TASK :: Begin with the opening line of the records and extract each line through the one holding "1; opacity: .32;"; pictures are not part of the copy.

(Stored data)
————

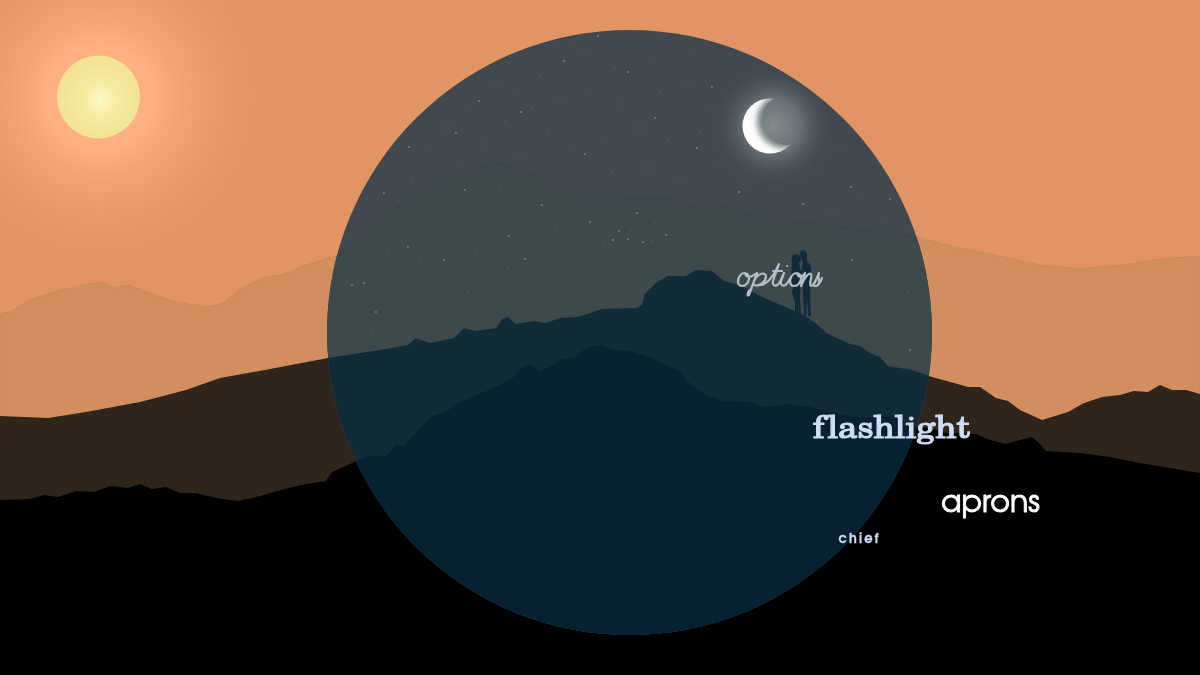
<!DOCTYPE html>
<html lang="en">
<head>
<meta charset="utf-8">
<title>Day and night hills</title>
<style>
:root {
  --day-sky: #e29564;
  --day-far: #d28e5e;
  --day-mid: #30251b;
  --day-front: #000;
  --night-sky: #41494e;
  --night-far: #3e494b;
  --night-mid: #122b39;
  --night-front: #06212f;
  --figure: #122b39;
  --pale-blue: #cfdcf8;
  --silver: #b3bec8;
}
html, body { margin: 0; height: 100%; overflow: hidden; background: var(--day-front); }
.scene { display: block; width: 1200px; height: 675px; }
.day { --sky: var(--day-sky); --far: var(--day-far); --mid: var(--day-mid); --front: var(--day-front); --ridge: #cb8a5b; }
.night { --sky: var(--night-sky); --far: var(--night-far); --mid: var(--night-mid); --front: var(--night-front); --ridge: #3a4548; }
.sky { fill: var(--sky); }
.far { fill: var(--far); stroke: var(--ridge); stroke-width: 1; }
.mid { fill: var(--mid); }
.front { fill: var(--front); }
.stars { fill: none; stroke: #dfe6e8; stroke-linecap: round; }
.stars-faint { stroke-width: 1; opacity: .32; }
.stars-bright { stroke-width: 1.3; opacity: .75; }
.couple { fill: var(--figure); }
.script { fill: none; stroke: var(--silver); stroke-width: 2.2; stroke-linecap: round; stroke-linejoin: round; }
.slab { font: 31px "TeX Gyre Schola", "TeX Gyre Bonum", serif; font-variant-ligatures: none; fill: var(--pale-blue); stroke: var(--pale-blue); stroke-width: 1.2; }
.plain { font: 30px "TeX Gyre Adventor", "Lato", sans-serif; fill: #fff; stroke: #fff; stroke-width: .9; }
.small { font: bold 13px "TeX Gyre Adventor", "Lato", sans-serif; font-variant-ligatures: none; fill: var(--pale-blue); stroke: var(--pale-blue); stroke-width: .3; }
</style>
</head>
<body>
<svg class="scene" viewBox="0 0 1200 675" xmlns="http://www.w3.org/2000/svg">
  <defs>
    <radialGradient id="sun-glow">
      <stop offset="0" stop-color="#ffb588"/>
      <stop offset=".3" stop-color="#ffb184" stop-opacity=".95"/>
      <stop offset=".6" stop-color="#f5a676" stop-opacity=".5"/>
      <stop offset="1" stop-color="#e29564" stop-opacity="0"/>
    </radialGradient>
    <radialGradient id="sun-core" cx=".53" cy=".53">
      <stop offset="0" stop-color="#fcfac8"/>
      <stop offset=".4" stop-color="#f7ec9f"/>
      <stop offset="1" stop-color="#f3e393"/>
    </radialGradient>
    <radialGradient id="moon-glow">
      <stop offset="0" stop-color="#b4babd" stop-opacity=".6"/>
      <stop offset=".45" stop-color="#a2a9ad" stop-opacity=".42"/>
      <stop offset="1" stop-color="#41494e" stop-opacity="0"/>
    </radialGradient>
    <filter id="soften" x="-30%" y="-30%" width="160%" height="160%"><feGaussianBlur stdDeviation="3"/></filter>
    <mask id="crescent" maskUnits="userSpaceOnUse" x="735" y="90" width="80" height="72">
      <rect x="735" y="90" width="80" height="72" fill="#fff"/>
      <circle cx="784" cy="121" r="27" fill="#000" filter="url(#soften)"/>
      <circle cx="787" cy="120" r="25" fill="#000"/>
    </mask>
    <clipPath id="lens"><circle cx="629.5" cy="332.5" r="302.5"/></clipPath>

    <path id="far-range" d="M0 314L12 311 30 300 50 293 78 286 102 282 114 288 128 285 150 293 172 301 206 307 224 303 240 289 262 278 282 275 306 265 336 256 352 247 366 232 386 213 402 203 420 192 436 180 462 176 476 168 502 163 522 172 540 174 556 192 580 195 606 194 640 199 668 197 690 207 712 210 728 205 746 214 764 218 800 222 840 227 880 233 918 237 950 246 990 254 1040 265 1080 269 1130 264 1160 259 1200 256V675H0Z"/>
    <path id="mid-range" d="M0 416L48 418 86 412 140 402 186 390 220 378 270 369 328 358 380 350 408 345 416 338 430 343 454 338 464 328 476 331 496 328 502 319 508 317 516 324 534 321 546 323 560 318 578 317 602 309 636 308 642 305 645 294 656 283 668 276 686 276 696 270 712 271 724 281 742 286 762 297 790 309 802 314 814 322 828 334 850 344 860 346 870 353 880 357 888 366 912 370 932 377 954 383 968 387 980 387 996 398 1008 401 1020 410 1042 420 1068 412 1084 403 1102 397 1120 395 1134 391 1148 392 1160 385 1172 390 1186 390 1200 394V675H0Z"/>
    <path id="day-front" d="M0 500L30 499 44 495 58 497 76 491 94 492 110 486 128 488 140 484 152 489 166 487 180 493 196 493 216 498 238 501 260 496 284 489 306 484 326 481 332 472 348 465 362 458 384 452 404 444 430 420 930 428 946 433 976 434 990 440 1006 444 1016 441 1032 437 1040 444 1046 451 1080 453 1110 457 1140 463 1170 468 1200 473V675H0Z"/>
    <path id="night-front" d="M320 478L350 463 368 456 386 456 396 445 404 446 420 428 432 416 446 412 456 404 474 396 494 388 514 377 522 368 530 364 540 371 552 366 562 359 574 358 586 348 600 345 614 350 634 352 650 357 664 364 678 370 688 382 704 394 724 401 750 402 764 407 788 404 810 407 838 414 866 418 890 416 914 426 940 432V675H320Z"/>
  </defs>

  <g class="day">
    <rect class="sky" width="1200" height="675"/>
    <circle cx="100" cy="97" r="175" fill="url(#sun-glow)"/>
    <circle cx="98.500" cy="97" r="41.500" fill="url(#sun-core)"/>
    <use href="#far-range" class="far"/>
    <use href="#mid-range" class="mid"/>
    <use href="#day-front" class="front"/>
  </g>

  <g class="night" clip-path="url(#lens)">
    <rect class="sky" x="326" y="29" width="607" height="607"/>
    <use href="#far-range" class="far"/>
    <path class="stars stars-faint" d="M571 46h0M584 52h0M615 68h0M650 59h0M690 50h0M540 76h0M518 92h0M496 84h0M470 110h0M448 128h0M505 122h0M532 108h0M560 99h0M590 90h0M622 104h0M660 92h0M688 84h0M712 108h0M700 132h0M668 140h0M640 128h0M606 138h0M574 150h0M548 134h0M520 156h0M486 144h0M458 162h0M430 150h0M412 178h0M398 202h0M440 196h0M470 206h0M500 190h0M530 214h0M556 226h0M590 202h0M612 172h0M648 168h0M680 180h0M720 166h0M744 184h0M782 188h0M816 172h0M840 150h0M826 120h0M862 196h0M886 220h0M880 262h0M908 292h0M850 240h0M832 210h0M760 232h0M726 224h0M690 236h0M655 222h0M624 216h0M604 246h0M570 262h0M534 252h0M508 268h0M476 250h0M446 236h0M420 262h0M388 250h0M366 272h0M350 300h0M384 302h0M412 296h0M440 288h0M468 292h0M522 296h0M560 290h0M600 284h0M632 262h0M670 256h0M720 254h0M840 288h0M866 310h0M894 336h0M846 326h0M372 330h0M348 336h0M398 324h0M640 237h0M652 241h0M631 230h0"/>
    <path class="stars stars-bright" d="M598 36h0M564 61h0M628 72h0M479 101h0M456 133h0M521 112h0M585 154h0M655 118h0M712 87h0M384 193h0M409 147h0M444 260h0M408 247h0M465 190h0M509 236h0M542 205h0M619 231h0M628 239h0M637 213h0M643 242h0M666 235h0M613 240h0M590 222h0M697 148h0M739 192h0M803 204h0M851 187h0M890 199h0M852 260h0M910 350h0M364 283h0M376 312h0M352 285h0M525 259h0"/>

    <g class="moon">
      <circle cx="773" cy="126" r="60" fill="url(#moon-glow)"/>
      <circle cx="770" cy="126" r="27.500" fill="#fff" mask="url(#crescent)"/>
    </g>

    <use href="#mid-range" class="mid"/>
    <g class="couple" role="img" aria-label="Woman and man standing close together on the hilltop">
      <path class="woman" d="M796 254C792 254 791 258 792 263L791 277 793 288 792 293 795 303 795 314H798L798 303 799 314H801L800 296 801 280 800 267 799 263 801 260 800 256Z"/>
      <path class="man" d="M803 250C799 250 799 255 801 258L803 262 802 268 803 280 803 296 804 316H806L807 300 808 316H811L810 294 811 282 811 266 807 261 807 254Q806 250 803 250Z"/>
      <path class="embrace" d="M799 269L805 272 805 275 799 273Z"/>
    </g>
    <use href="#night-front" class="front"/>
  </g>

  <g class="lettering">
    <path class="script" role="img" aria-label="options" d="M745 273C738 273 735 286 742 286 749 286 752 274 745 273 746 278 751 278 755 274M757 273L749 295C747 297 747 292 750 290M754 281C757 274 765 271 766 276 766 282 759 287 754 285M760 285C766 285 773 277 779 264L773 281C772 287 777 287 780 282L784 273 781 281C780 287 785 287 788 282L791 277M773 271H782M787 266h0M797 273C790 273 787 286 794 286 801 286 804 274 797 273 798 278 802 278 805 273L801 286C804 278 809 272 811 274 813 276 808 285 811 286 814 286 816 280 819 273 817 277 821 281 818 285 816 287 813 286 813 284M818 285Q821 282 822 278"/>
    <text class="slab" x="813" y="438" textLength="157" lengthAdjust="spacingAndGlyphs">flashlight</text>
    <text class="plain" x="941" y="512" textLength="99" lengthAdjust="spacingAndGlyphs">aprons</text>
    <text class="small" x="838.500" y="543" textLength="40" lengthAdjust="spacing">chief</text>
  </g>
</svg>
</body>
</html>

————

OUTPUT BELOW ::
<!DOCTYPE html>
<html lang="en">
<head>
<meta charset="utf-8">
<title>Day and night hills</title>
<style>
:root {
  --day-sky: #e29564;
  --day-far: #d28e5e;
  --day-mid: #30251b;
  --day-front: #000;
  --night-sky: #41494e;
  --night-far: #3e494b;
  --night-mid: #122b39;
  --night-front: #06212f;
  --figure: #122b39;
  --pale-blue: #cfdcf8;
  --silver: #b3bec8;
}
html, body { margin: 0; height: 100%; overflow: hidden; background: var(--day-front); }
.scene { display: block; width: 1200px; height: 675px; }
.day { --sky: var(--day-sky); --far: var(--day-far); --mid: var(--day-mid); --front: var(--day-front); --ridge: #cb8a5b; }
.night { --sky: var(--night-sky); --far: var(--night-far); --mid: var(--night-mid); --front: var(--night-front); --ridge: #3a4548; }
.sky { fill: var(--sky); }
.far { fill: var(--far); stroke: var(--ridge); stroke-width: 1; }
.mid { fill: var(--mid); }
.front { fill: var(--front); }
.stars { fill: none; stroke: #dfe6e8; stroke-linecap: round; }
.stars-faint { stroke-width: 1; opacity: .32; }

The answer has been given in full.